(Collected data)
____

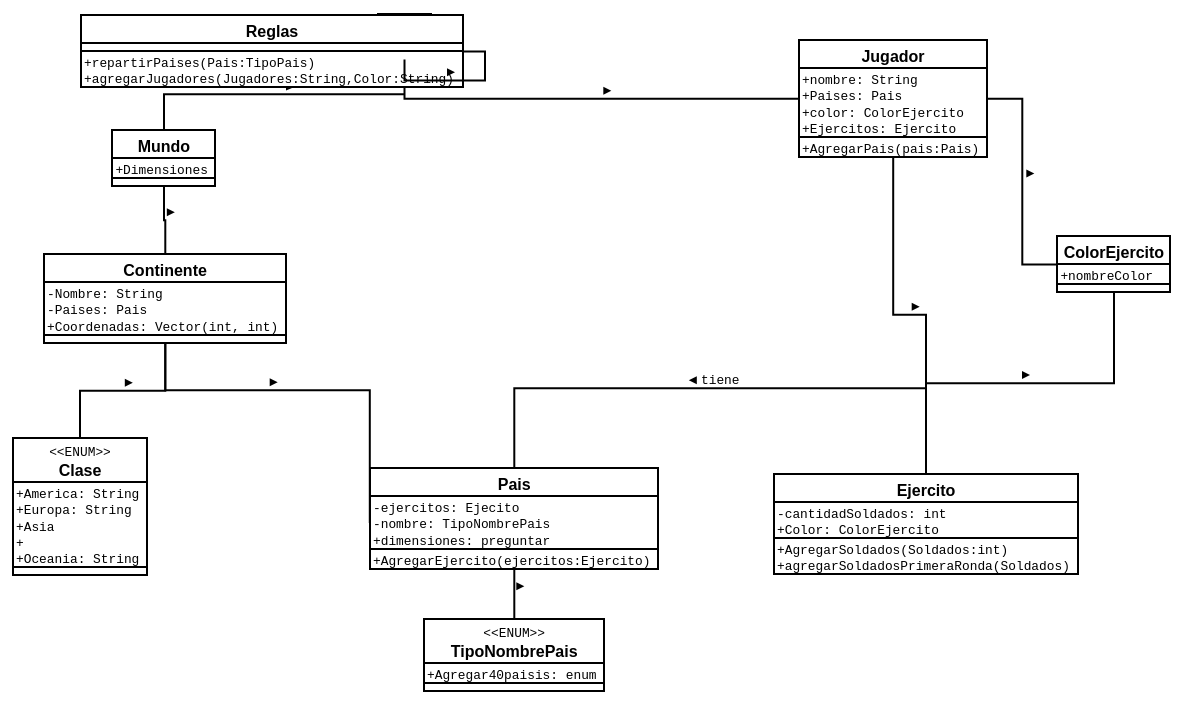
<!DOCTYPE html>
<html lang="es">
<head>
<meta charset="utf-8">
<title>Diagrama de clases</title>
<style>
:root { --ink: #000; --paper: #fff; --mono: "Liberation Mono", monospace; --sans: "Liberation Sans", sans-serif; }
* { box-sizing: border-box; margin: 0; padding: 0; }
body { width: 1184px; height: 704px; overflow: hidden; background: var(--paper); color: var(--ink); }
.diagram { position: relative; width: 1184px; height: 704px; overflow: hidden; }
.relations { position: absolute; left: 0; top: 0; z-index: 1; }
.lines { fill: none; stroke: var(--ink); stroke-width: 2; }
.arrows { fill: var(--ink); }
.role { font: 12.85px var(--mono); }
.class { position: absolute; border: 2px solid var(--ink); font: 12.85px/16px var(--mono); white-space: nowrap; }
.class header { height: 26px; padding-top: 5px; text-align: center; }
.class header.enum { height: 42px; }
.class header p { position: relative; top: 1px; height: 16px; }
.class h2 { height: 21px; font: bold 16px/21px var(--sans); }
.class ul { list-style: none; border-top: 2px solid var(--ink); padding: 4px 0 0 2px; margin-bottom: -2px; }
.class li { height: 16.1px; }
.class .empty { height: 8px; border-top: 2px solid var(--ink); }
#reglas { left: 80px; top: 14px; width: 384px; }
#jugador { left: 798px; top: 39.4px; width: 190px; }
#mundo { left: 111.4px; top: 129px; width: 105px; }
#continente { left: 43px; top: 253.4px; width: 244.2px; }
#color-ejercito { left: 1056.4px; top: 235.4px; width: 115px; }
#clase { left: 12px; top: 437.4px; width: 136px; }
#pais { left: 369px; top: 467.4px; width: 290.4px; }
#ejercito { left: 773px; top: 472.6px; width: 306px; }
#tipo-nombre-pais { left: 423px; top: 618.4px; width: 182.4px; }
</style>
</head>
<body>
<main class="diagram">
  <section class="class" id="reglas">
    <header><h2>Reglas</h2></header>
    <div class="empty"></div>
    <ul><li>+repartirPaises(Pais:TipoPais)</li><li>+agregarJugadores(Jugadores:String,Color:String)</li></ul>
  </section>
  <section class="class" id="jugador">
    <header><h2>Jugador</h2></header>
    <ul><li>+nombre: String</li><li>+Paises: Pais</li><li>+color: ColorEjercito</li><li>+Ejercitos: Ejercito</li></ul>
    <ul><li>+AgregarPais(pais:Pais)</li></ul>
  </section>
  <section class="class" id="mundo">
    <header><h2>Mundo</h2></header>
    <ul><li>+Dimensiones</li></ul>
    <div class="empty"></div>
  </section>
  <section class="class" id="continente">
    <header><h2>Continente</h2></header>
    <ul><li>-Nombre: String</li><li>-Paises: Pais</li><li>+Coordenadas: Vector(int, int)</li></ul>
    <div class="empty"></div>
  </section>
  <section class="class" id="color-ejercito">
    <header><h2>ColorEjercito</h2></header>
    <ul><li>+nombreColor</li></ul>
    <div class="empty"></div>
  </section>
  <section class="class" id="clase">
    <header class="enum"><p>&lt;&lt;ENUM&gt;&gt;</p><h2>Clase</h2></header>
    <ul><li>+America: String</li><li>+Europa: String</li><li>+Asia</li><li>+</li><li>+Oceania: String</li></ul>
    <div class="empty"></div>
  </section>
  <section class="class" id="pais">
    <header><h2>Pais</h2></header>
    <ul><li>-ejercitos: Ejecito</li><li>-nombre: TipoNombrePais</li><li>+dimensiones: preguntar</li></ul>
    <ul><li>+AgregarEjercito(ejercitos:Ejercito)</li></ul>
  </section>
  <section class="class" id="ejercito">
    <header><h2>Ejercito</h2></header>
    <ul><li>-cantidadSoldados: int</li><li>+Color: ColorEjercito</li></ul>
    <ul><li>+AgregarSoldados(Soldados:int)</li><li>+agregarSoldadosPrimeraRonda(Soldados)</li></ul>
  </section>
  <section class="class" id="tipo-nombre-pais">
    <header class="enum"><p>&lt;&lt;ENUM&gt;&gt;</p><h2>TipoNombrePais</h2></header>
    <ul><li>+Agregar40paisis: enum</li></ul>
    <div class="empty"></div>
  </section>

  <svg class="relations" width="1184" height="704" viewBox="0 0 1184 704">
    <defs><path id="arrow" d="M0 -4L8 0L0 4Z"/></defs>
    <g class="lines">
      <path id="reglas-reglas" d="M463 51.5H485V80.5H404.5V59.5M377 14H432"/>
      <path id="reglas-jugador" d="M404.5 88V98.7H799"/>
      <path id="reglas-mundo" d="M404.5 94.3H164V130"/>
      <path id="mundo-continente" d="M164 186V220.3H165.3V254"/>
      <path id="continente-clase" d="M165.3 343V390.7H80V438"/>
      <path id="continente-pais" d="M165.3 343V390.3H369.8V523"/>
      <path id="jugador-color" d="M987 98.7H1022.3V264.5H1057"/>
      <path id="jugador-ejercito" d="M893.2 157V314.8H926V473"/>
      <path id="color-ejercito-link" d="M1114 293V383.3H926V473"/>
      <path id="ejercito-pais" d="M926 473V388.3H514.3V468"/>
      <path id="pais-tipo" d="M514.3 569V619"/>
    </g>
    <g class="arrows">
      <use href="#arrow" x="447" y="72.3"/>
      <path d="M286 88H292L286 90.5Z"/>
      <use href="#arrow" x="603.3" y="90.7"/>
      <use href="#arrow" x="166.8" y="212.3"/>
      <use href="#arrow" x="124.8" y="382.7"/>
      <use href="#arrow" x="269.7" y="382.3"/>
      <use href="#arrow" x="1026.3" y="173.5"/>
      <use href="#arrow" x="911.7" y="306.8"/>
      <use href="#arrow" x="1022" y="375"/>
      <use href="#arrow" x="516.3" y="586.3"/>
      <use href="#arrow" transform="translate(696.8 380.2) scale(-1 1)"/>
      <text class="role" x="701" y="384">tiene</text>
    </g>
  </svg>
</main>
</body>
</html>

____

Set down every line above exactly, pictures excluded.

<!DOCTYPE html>
<html lang="es">
<head>
<meta charset="utf-8">
<title>Diagrama de clases</title>
<style>
:root { --ink: #000; --paper: #fff; --mono: "Liberation Mono", monospace; --sans: "Liberation Sans", sans-serif; }
* { box-sizing: border-box; margin: 0; padding: 0; }
body { width: 1184px; height: 704px; overflow: hidden; background: var(--paper); color: var(--ink); }
.diagram { position: relative; width: 1184px; height: 704px; overflow: hidden; }
.relations { position: absolute; left: 0; top: 0; z-index: 1; }
.lines { fill: none; stroke: var(--ink); stroke-width: 2; }
.arrows { fill: var(--ink); }
.role { font: 12.85px var(--mono); }
.class { position: absolute; border: 2px solid var(--ink); font: 12.85px/16px var(--mono); white-space: nowrap; }
.class header { height: 26px; padding-top: 5px; text-align: center; }
.class header.enum { height: 42px; }
.class header p { position: relative; top: 1px; height: 16px; }
.class h2 { height: 21px; font: bold 16px/21px var(--sans); }
.class ul { list-style: none; border-top: 2px solid var(--ink); padding: 4px 0 0 2px; margin-bottom: -2px; }
.class li { height: 16.1px; }
.class .empty { height: 8px; border-top: 2px solid var(--ink); }
#reglas { left: 80px; top: 14px; width: 384px; }
#jugador { left: 798px; top: 39.4px; width: 190px; }
#mundo { left: 111.4px; top: 129px; width: 105px; }
#continente { left: 43px; top: 253.4px; width: 244.2px; }
#color-ejercito { left: 1056.4px; top: 235.4px; width: 115px; }
#clase { left: 12px; top: 437.4px; width: 136px; }
#pais { left: 369px; top: 467.4px; width: 290.4px; }
#ejercito { left: 773px; top: 472.6px; width: 306px; }
#tipo-nombre-pais { left: 423px; top: 618.4px; width: 182.4px; }
</style>
</head>
<body>
<main class="diagram">
  <section class="class" id="reglas">
    <header><h2>Reglas</h2></header>
    <div class="empty"></div>
    <ul><li>+repartirPaises(Pais:TipoPais)</li><li>+agregarJugadores(Jugadores:String,Color:String)</li></ul>
  </section>
  <section class="class" id="jugador">
    <header><h2>Jugador</h2></header>
    <ul><li>+nombre: String</li><li>+Paises: Pais</li><li>+color: ColorEjercito</li><li>+Ejercitos: Ejercito</li></ul>
    <ul><li>+AgregarPais(pais:Pais)</li></ul>
  </section>
  <section class="class" id="mundo">
    <header><h2>Mundo</h2></header>
    <ul><li>+Dimensiones</li></ul>
    <div class="empty"></div>
  </section>
  <section class="class" id="continente">
    <header><h2>Continente</h2></header>
    <ul><li>-Nombre: String</li><li>-Paises: Pais</li><li>+Coordenadas: Vector(int, int)</li></ul>
    <div class="empty"></div>
  </section>
  <section class="class" id="color-ejercito">
    <header><h2>ColorEjercito</h2></header>
    <ul><li>+nombreColor</li></ul>
    <div class="empty"></div>
  </section>
  <section class="class" id="clase">
    <header class="enum"><p>&lt;&lt;ENUM&gt;&gt;</p><h2>Clase</h2></header>
    <ul><li>+America: String</li><li>+Europa: String</li><li>+Asia</li><li>+</li><li>+Oceania: String</li></ul>
    <div class="empty"></div>
  </section>
  <section class="class" id="pais">
    <header><h2>Pais</h2></header>
    <ul><li>-ejercitos: Ejecito</li><li>-nombre: TipoNombrePais</li><li>+dimensiones: preguntar</li></ul>
    <ul><li>+AgregarEjercito(ejercitos:Ejercito)</li></ul>
  </section>
  <section class="class" id="ejercito">
    <header><h2>Ejercito</h2></header>
    <ul><li>-cantidadSoldados: int</li><li>+Color: ColorEjercito</li></ul>
    <ul><li>+AgregarSoldados(Soldados:int)</li><li>+agregarSoldadosPrimeraRonda(Soldados)</li></ul>
  </section>
  <section class="class" id="tipo-nombre-pais">
    <header class="enum"><p>&lt;&lt;ENUM&gt;&gt;</p><h2>TipoNombrePais</h2></header>
    <ul><li>+Agregar40paisis: enum</li></ul>
    <div class="empty"></div>
  </section>

  <svg class="relations" width="1184" height="704" viewBox="0 0 1184 704">
    <defs><path id="arrow" d="M0 -4L8 0L0 4Z"/></defs>
    <g class="lines">
      <path id="reglas-reglas" d="M463 51.5H485V80.5H404.5V59.5M377 14H432"/>
      <path id="reglas-jugador" d="M404.5 88V98.7H799"/>
      <path id="reglas-mundo" d="M404.5 94.3H164V130"/>
      <path id="mundo-continente" d="M164 186V220.3H165.3V254"/>
      <path id="continente-clase" d="M165.3 343V390.7H80V438"/>
      <path id="continente-pais" d="M165.3 343V390.3H369.8V523"/>
      <path id="jugador-color" d="M987 98.7H1022.3V264.5H1057"/>
      <path id="jugador-ejercito" d="M893.2 157V314.8H926V473"/>
      <path id="color-ejercito-link" d="M1114 293V383.3H926V473"/>
      <path id="ejercito-pais" d="M926 473V388.3H514.3V468"/>
      <path id="pais-tipo" d="M514.3 569V619"/>
    </g>
    <g class="arrows">
      <use href="#arrow" x="447" y="72.3"/>
      <path d="M286 88H292L286 90.5Z"/>
      <use href="#arrow" x="603.3" y="90.7"/>
      <use href="#arrow" x="166.8" y="212.3"/>
      <use href="#arrow" x="124.8" y="382.7"/>
      <use href="#arrow" x="269.7" y="382.3"/>
      <use href="#arrow" x="1026.3" y="173.5"/>
      <use href="#arrow" x="911.7" y="306.8"/>
      <use href="#arrow" x="1022" y="375"/>
      <use href="#arrow" x="516.3" y="586.3"/>
      <use href="#arrow" transform="translate(696.8 380.2) scale(-1 1)"/>
      <text class="role" x="701" y="384">tiene</text>
    </g>
  </svg>
</main>
</body>
</html>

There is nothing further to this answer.